Texas Burlesque Festival Does the Whole Shebang!
Bumpin' and grindin' into the Paramount for 10th anniversary
By Richard Whittaker,
1:30PM, Thu. Apr. 6, 2017
There's a story that there hasn't been burlesque on the stage of the Paramount Theatre since before America entered World War II. Legend has it that's when Sally Rand, mistress of the peacock feather fan and inventor of the bubble dance, lit up the stage.
The Rand story is as covered in mystery and mystique as the art of the tease itself. No one is sure whether it happened in 1935 or 1940, and there's a whole tall tale that she chewed out the spotlight operator: He was supposed to use a blue spotlight, to make her flesh-color body stocking seem invisible, but he used a white bulb instead, revealing the trick.
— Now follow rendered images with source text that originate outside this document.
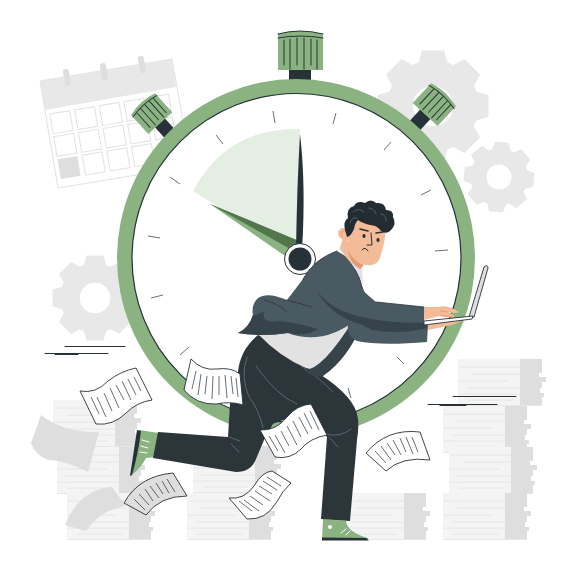
<!DOCTYPE html>
<html lang="en">
<head>
<meta charset="utf-8">
<title>Racing against the deadline</title>
<style>
:root{--green:#8ab381;--green-dark:#54764c;--mint:#e4eee3;--ink:#263238;--pants:#2c353a;--jacket:#4a5a63;--jacket-dark:#36434b;--skin:#f4bb98;--skin-dark:#e79b75;--hair:#232c32;--shirt:#e2e2e2;--pale:#f4f4f4;--mist:#e8e8e8;--grey:#dedede;--white:#fff}
html,body{margin:0;background:var(--white);overflow:hidden}
svg{display:block;width:576px;height:572px}
.line{fill:none;stroke:var(--ink);stroke-width:1;stroke-linecap:round;stroke-linejoin:round}
.sheet{fill:var(--white);stroke:var(--ink);stroke-width:.9;stroke-linejoin:round}
.thin{fill:none;stroke:var(--ink);stroke-width:.7}
.green{fill:var(--green)}
.ink{fill:var(--ink)}
.pants{fill:var(--pants)}
.jacket{fill:var(--jacket)}
.shade{fill:var(--jacket-dark)}
.skin{fill:var(--skin)}
.mist{fill:var(--mist)}
.grey{fill:var(--grey)}
</style>
</head>
<body>
<svg viewBox="0 0 576 572" role="img" aria-label="Man with a laptop running past a large stopwatch while papers fly around him">
<defs>
  <polygon id="tooth" points="-10,-50 10,-50 14,-36 -14,-36"/>
  <g id="gear" fill="#e8e8e8">
    <circle r="29.5" fill="none" stroke="#e8e8e8" stroke-width="23"/>
    <use href="#tooth"/><use href="#tooth" transform="rotate(45)"/><use href="#tooth" transform="rotate(90)"/><use href="#tooth" transform="rotate(135)"/><use href="#tooth" transform="rotate(180)"/><use href="#tooth" transform="rotate(225)"/><use href="#tooth" transform="rotate(270)"/><use href="#tooth" transform="rotate(315)"/>
  </g>
  <g id="stack">
    <rect width="64" height="47" fill="#f4f4f4"/>
    <path d="M62 0H84V14H81V18H88V23H84V29H82V34H86V38H84V47H62Z" fill="#dedede"/>
    <path d="M1 8H62M14 15H62M0 22H50M8 29H62M0 35H62M10 41H55" fill="none" stroke="#e6e6e6" stroke-width="1"/>
    <path d="M0 46.5H84" stroke="#e6e6e6"/>
  </g>
  <g id="knob">
    <rect x="-7" y="12" width="14" height="17" class="ink"/>
    <path d="M-17 -14Q0 -19 17 -14V13H-17Z" class="green"/>
    <path class="line" d="M-17 -11Q0 -15 17 -11M-11 -11V9M-5 -12V11M1 -12V9M7 -12V11M12 -11V9"/>
  </g>
  <rect id="day" width="20" height="20" fill="#fff" stroke="#e2e2e2"/>
</defs>

<g id="calendar">
  <polygon points="40,81 172,59 191,166 58,188" fill="#fff" stroke="#e2e2e2"/>
  <polygon class="mist" points="40,81 172,59 176,87 45,110"/>
  <g class="grey">
    <rect x="64" y="69" width="6" height="17" rx="2" transform="rotate(-10 67 78)"/>
    <rect x="101" y="63" width="6" height="17" rx="2" transform="rotate(-10 104 72)"/>
    <rect x="139" y="56" width="6" height="17" rx="2" transform="rotate(-10 142 65)"/>
  </g>
  <g transform="translate(50 114) rotate(-9.5)">
    <use href="#day"/><use href="#day" x="25"/><use href="#day" x="50"/><use href="#day" x="75"/><use href="#day" x="100"/>
    <use href="#day" y="23"/><use href="#day" x="25" y="23"/><use href="#day" x="50" y="23"/><use href="#day" x="75" y="23"/><use href="#day" x="100" y="23"/>
    <rect y="46" width="20" height="20" class="grey"/><use href="#day" x="25" y="46"/><use href="#day" x="50" y="46"/><use href="#day" x="75" y="46"/>
  </g>
</g>

<g id="gears">
  <use href="#gear" transform="translate(433 106) scale(1.11)"/>
  <use href="#gear" transform="translate(499 177) rotate(5) scale(.7)"/>
  <use href="#gear" transform="translate(95 298) scale(.85)"/>
</g>

<g id="paper-stacks">
  <use href="#stack" x="53" y="400"/><use href="#stack" x="57" y="447"/><use href="#stack" x="67" y="493"/>
  <use href="#stack" x="193" y="446"/><use href="#stack" x="187" y="493"/>
  <use href="#stack" x="342" y="493"/>
  <use href="#stack" x="458" y="359"/><use href="#stack" x="443" y="406"/><use href="#stack" x="449" y="447"/><use href="#stack" x="443" y="493"/>
</g>

<g id="speed-lines" class="line">
  <path d="M65 346.500H125M45 353.500H108M55 354.500H78M453 396.500H516M428 404.500H497M440 405.500H466"/>
</g>

<g id="stopwatch">
  <rect x="289" y="68" width="22" height="14" class="ink"/>
  <path d="M278 34Q300 28 323 34V70H278Z" class="green"/>
  <path class="line" d="M278 38Q300 34 323 38M278 34Q300 28 323 34M284 40V65M290 39V69M297 38V65M304 38V69M311 39V65M317 40V69"/>
  <use href="#knob" transform="translate(152 114) rotate(-42) scale(.95)"/>
  <use href="#knob" transform="translate(434 105) rotate(43)"/>
  <circle cx="296" cy="258" r="179" class="green"/>
  <circle cx="296.500" cy="258" r="164.500" fill="#fff" stroke="#263238" stroke-width="1.200"/>
  <path class="thin" d="M273 111L275 123M336 113L333 124M391 142L384 150M431 190L421 195M448 250L435 251M151 298L163 295M148 236L160 238M170 177L180 184M216 135L223 144M180 355L189 347M397 357L404 364M348 388L351 398"/>
  <path d="M299 258L193 191Q227 127 300 129Z" fill="var(--mint)"/>
  <polygon points="210,204 299,241 297,250 288,258" fill="var(--green)"/>
  <polygon points="210,204 299,241 292,250" fill="var(--green-dark)"/>
  <path class="ink" d="M300 134Q306 185 302 250H296Q297 185 300 134Z"/>
  <circle cx="300" cy="259" r="15.500" fill="#fff" stroke="#263238"/>
  <circle cx="300" cy="259" r="11.500" class="ink"/>
</g>

<g id="loose-sheets-behind">
  <path class="grey" d="M31 443L41 415Q64 433 99 432L88 472Q64 460 48 460Q36 456 31 443Z"/>
  <path class="grey" d="M65 525Q80 489 112 487L126 506Q100 510 86 531Z"/>
  <path class="sheet" d="M80 391Q96 394 108 381Q121 371 136 368L152 400Q137 402 126 413Q113 426 96 424Z"/>
  <path class="thin" d="M91 397L99 414M97 397L106 417M104 393L112 411M110 388L119 408M116 385L124 400M122 381L131 400M128 379L136 395M134 377L141 391"/>
  <path class="sheet" style="fill:#dedede" d="M124 503Q139 476 173 473L187 496Q160 496 146 515Z"/>
  <path class="thin" d="M134 499L145 510M139 494L149 505M145 489L153 501M150 486L159 498M156 483L163 494M162 481L169 493M167 479L175 492"/>
</g>

<g id="runner">
  <g id="shoes">
    <path class="green" d="M139 430L159 433L155 457L146 458Q141 468 132 475Z"/>
    <path class="ink" d="M137 430L141 431Q138 455 132 475L130 476Z"/>
    <path class="line" style="stroke:#fff" d="M142 440L149 442M141 446L148 448M140 452L147 453"/>
    <path class="green" d="M323 519L346 521Q347 532 368 538V540H322Z"/>
    <path class="ink" d="M322 537.500L366 538L369 540.500H322Z"/>
    <path class="line" style="stroke:#fff" d="M341 533L346 529M346 535L350 531"/>
    <circle cx="330" cy="527" r="2" fill="#fff"/>
  </g>
  <g id="trousers">
    <path class="pants" d="M240 366L230 404L228 437L158 432L153 458L236 472Q251 472 256 459L264 440L285 402Z"/>
    <path class="pants" d="M258 335L304 350L318 373Q356 397 358 419Q359 428 357 440L350 521L321 519L327 437Q310 417 300 414L264 427Q236 398 238 372Q240 350 258 335Z"/>
    <path class="line" style="stroke:#66747b;stroke-width:.8" d="M247 357Q240 376 249 397M256 366Q277 396 297 404M263 428Q259 410 250 398M326 434Q340 438 351 429M329 437L338 447M229 437L240 441M231 444L239 452M301 366Q322 380 333 392"/>
  </g>
  <g id="shirt">
    <path d="M259 335Q287 333 318 326L355 318Q350 342 324 366Q315 371 306 368Q280 357 259 335Z" fill="var(--shirt)"/>
    <path class="shade" d="M354 319L363 322Q348 359 323 376Q313 379 304 370Q322 371 354 319Z"/>
  </g>
  <g id="far-arm">
    <path class="skin" d="M424 326L444 321Q455 317 464 319Q458 324 447 326L428 330Z"/>
    <path class="jacket" d="M348 320L395 326L428 325L427 342Q380 346 357 341Q346 337 348 320Z"/>
    <path class="shade" d="M349 318L426 322L427 328Q402 335 372 330Z"/>
  </g>
  <g id="jacket">
    <path class="jacket" d="M337 251Q314 259 303 279L287 300Q266 291 257 299Q251 306 253 315Q249 328 238 333Q262 337 288 333Q322 346 356 320L376 303Q366 298 362 286Q358 270 347 257Z"/>
    <path class="shade" d="M253 315Q249 328 238 333Q262 337 288 333Q306 337 318 329Q294 322 278 321Q261 324 264 311Q256 316 253 315Z"/>
    <path class="jacket" d="M318 291Q331 268 349 278Q364 292 376 302L424 307V326Q380 328 358 323Q331 313 318 291Z"/>
    <path class="shade" d="M316 289Q326 305 348 313Q375 323 424 323V326Q380 329 356 323Q328 313 316 289Z"/>
    <path class="line" style="stroke:#27343b;stroke-width:.8" d="M287 300L312 307M337 251Q314 259 303 279M347 257Q360 273 362 288M264 300Q278 303 287 312M376 302L424 307"/>
  </g>
  <g id="head">
    <path d="M339 249L342 246L362 266L363 286Q359 270 339 249Z" fill="var(--shirt)"/>
    <path class="skin" d="M343 238L340 248Q349 263 361 269L366 256Z"/>
    <path d="M348 250Q354 262 364 265L360 269Q350 264 348 250Z" fill="var(--skin-dark)"/>
    <path class="skin" d="M350 217Q364 210 386 224Q386 242 379 260Q374 268 362 264Q350 258 347 238Z"/>
    <path class="skin" d="M349 230Q341 225 338 232Q338 240 347 241Z"/>
    <path d="M346 231Q340 230 342 236" fill="none" stroke="#e79b75"/>
    <path fill="var(--hair)" d="M345 230Q343 221 348 218Q346 208 354 206Q357 200 365 203Q371 198 376 203Q385 202 386 210Q394 210 393 217Q397 224 391 230Q387 235 381 231Q377 225 370 225Q362 223 358 220Q355 223 354 229Q351 236 347 237Z"/>
    <path class="line" style="stroke:#65727a;stroke-width:.7" d="M353 212Q359 207 364 212M369 208Q374 208 376 214M381 214Q387 215 386 221M350 223Q351 217 357 218"/>
    <path class="line" style="stroke-width:1.600" d="M360 229L368 231M376 233L383 232"/>
    <ellipse cx="364" cy="236" rx="1.600" ry="2" class="ink"/>
    <ellipse cx="378" cy="240" rx="1.600" ry="2" class="ink"/>
    <path class="line" d="M371 233L372 245L367 245M362 250Q365 246 368 251"/>
  </g>
  <g id="laptop">
    <path d="M484 267Q488 264 488 268L474 317H469Z" fill="var(--grey)" stroke="#263238" stroke-width=".9"/>
    <path d="M424 321L473 316L472 319L424 325Z" fill="#fff" stroke="#263238" stroke-width=".9"/>
    <path class="skin" d="M424 307L438 307Q447 304 459 312Q456 314 448 312Q455 315 454 317Q445 318 439 316L424 320Z"/>
    <path d="M440 311L449 312M440 315L453 317" fill="none" stroke="#e79b75" stroke-width=".9"/>
  </g>
</g>

<g id="loose-sheets-front">
  <path class="sheet" d="M191 359Q202 371 217 369Q231 367 240 374L243 405Q231 401 216 404Q197 405 184 390Z"/>
  <path class="thin" d="M196 371L192 389M201 374L198 395M207 376L205 394M213 376L212 399M219 376L219 395M225 375L227 398M231 376L233 394M236 378L238 397"/>
  <path class="sheet" d="M260 430Q276 431 287 417Q297 405 311 404L327 435Q310 438 301 449Q290 460 275 457Z"/>
  <path class="thin" d="M269 436L278 451M275 435L285 453M281 431L289 446M287 426L297 445M293 421L301 437M299 417L308 434M304 413L312 429M310 411L319 430"/>
  <path class="sheet" d="M366 453Q387 428 420 432L430 460Q402 456 386 471Z"/>
  <path class="thin" d="M375 451L386 463M381 446L391 460M387 443L395 455M393 440L401 455M400 438L406 452M406 437L413 454M412 437L418 452"/>
  <path class="sheet" d="M229 498Q244 500 254 486Q262 472 272 471L291 483Q283 490 276 503Q266 520 247 519Z"/>
  <path class="thin" d="M239 501L252 511M244 500L259 511M250 496L263 505M255 491L270 501M259 486L272 494M263 481L277 490M267 477L281 486"/>
</g>
</svg>
</body>
</html>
Whether or not that story is true, this weekend the Texas Burlesque Festival makes history when, for the first time in decades, it brings the glamour and seduction of the strip to Austin's grandest stage. TBF co-producer and Austin burlesque icon Coco Lectric is making sure there will be no repeat of Rand's misfire in what she calls "the big 10-year shebang" for the fest.
It's been a long decade for the festival, which at its start was split between Antone's and the Parish. The next year began a two-year stint at the old Emo's on Sixth Street ("with the stairs of death to get to the dressing room," recalls Lectric), followed by another two years at the North Door, before a four-year run at the Marchesa. Now it pulls open the doors at the grandes dames of Congress Avenue, the Paramount and the adjoining Stateside.
The latest move was a joy that sprung from necessity: Pretty much right after the successful 2016 festival, the Marchesa management told the fest organizers that the venue was closing, and being remodeled as the new Austin Film Society Cinema. Lectric says, "We went into overdrive figuring out where we could find a venue that was comparable to the range and the scope of what we had been doing. We didn't want to step backwards." After all, a 10th anniversary is "a really big deal, and we really wanted Austin to celebrate with us."
There are already regular burlesque events at the Stateside, so it became an obvious choice. It's also big enough for the first two nights, but Saturday, when all the headliners and legends are bathed in limelight, needed the grandest stage of all. "Thankfully," Lectric says, "the people at the Paramount were very excited, and we were able to make it work."
With the venue set, Lectric and the team have set about putting together a lineup fit to celebrate that 10th anniversary and living up to the legend of Sally Rand. Lectric says, "We've had a shortlist of who we would want to be headlining for years, and then we get a list of standouts who we would want to add on."
The three nights all have a very different flavor. Thursday at the Stateside is Nouveau Nuit, giving some of the art form's freshest talents their moment on the big stage. That's also the night Lectric will be headlining alongside Yukiko Nishikido (aka the the radically ingenious and ingeniously radical Nikita Bitch Project), and Seattle's Paris Original. He's one-third of Saturday night's headliners and boylesque pioneers Mod Carousel. Expect Lectric, who has wanted to book the whole troupe for quite a while now, to be stageside for their routine. She says, "This year we've coordinated our schedule to get all the founders of Mod Carousel, who are all award-winning dancers and award-winning burlesque performers."
As for Friday, that's traditionally the TBF's Night of Legends. In a special anniversary throwback, and in a tribute to the fest's history, first-year honoree and legend of 1960s bump and grind Tiffany Carter will be returning to the Austin stage.
Carter won't be the only first-year veteran in attendance. On Saturday night, after all the competition performances, it's time for the return of Kitty Kitty Bang Bang. The original hosting troupe and the godmothers of contemporary Austin burlesque are reforming for a special one-night-only performance on Saturday night. Lectric says, "They've been rehearsing like crazy and having a great time getting to know each other again."
The three-night stand is also an opportunity to take stock of Austin's ever-evolving burlesque scene and its role on the national stage. A decade ago, every city had a distinct local style: "You could tell who was from Corpus and who was from Austin, who was from Houston and who was from Dallas, just from in the state," Lectric says. Events like the Texas Burlesque Festival and the prevalence of streaming video have been a massive learning opportunity for the Austin scene and put its performers on the national stage. Lectric, herself a Burlesque Hall of Fame featured performer, says, "The world was so much smaller 10 years ago, but honestly Austin performers and Texas performers have made quite a splash internationally."
Texas Burlesque Festival will take place April 6-7, Thu. & Fri., at Stateside at the Paramount, 719 Congress; and Sat., April 8, at the Paramount Theatre, 713 Congress. Tickets and info at www.texasburlesquefestival.com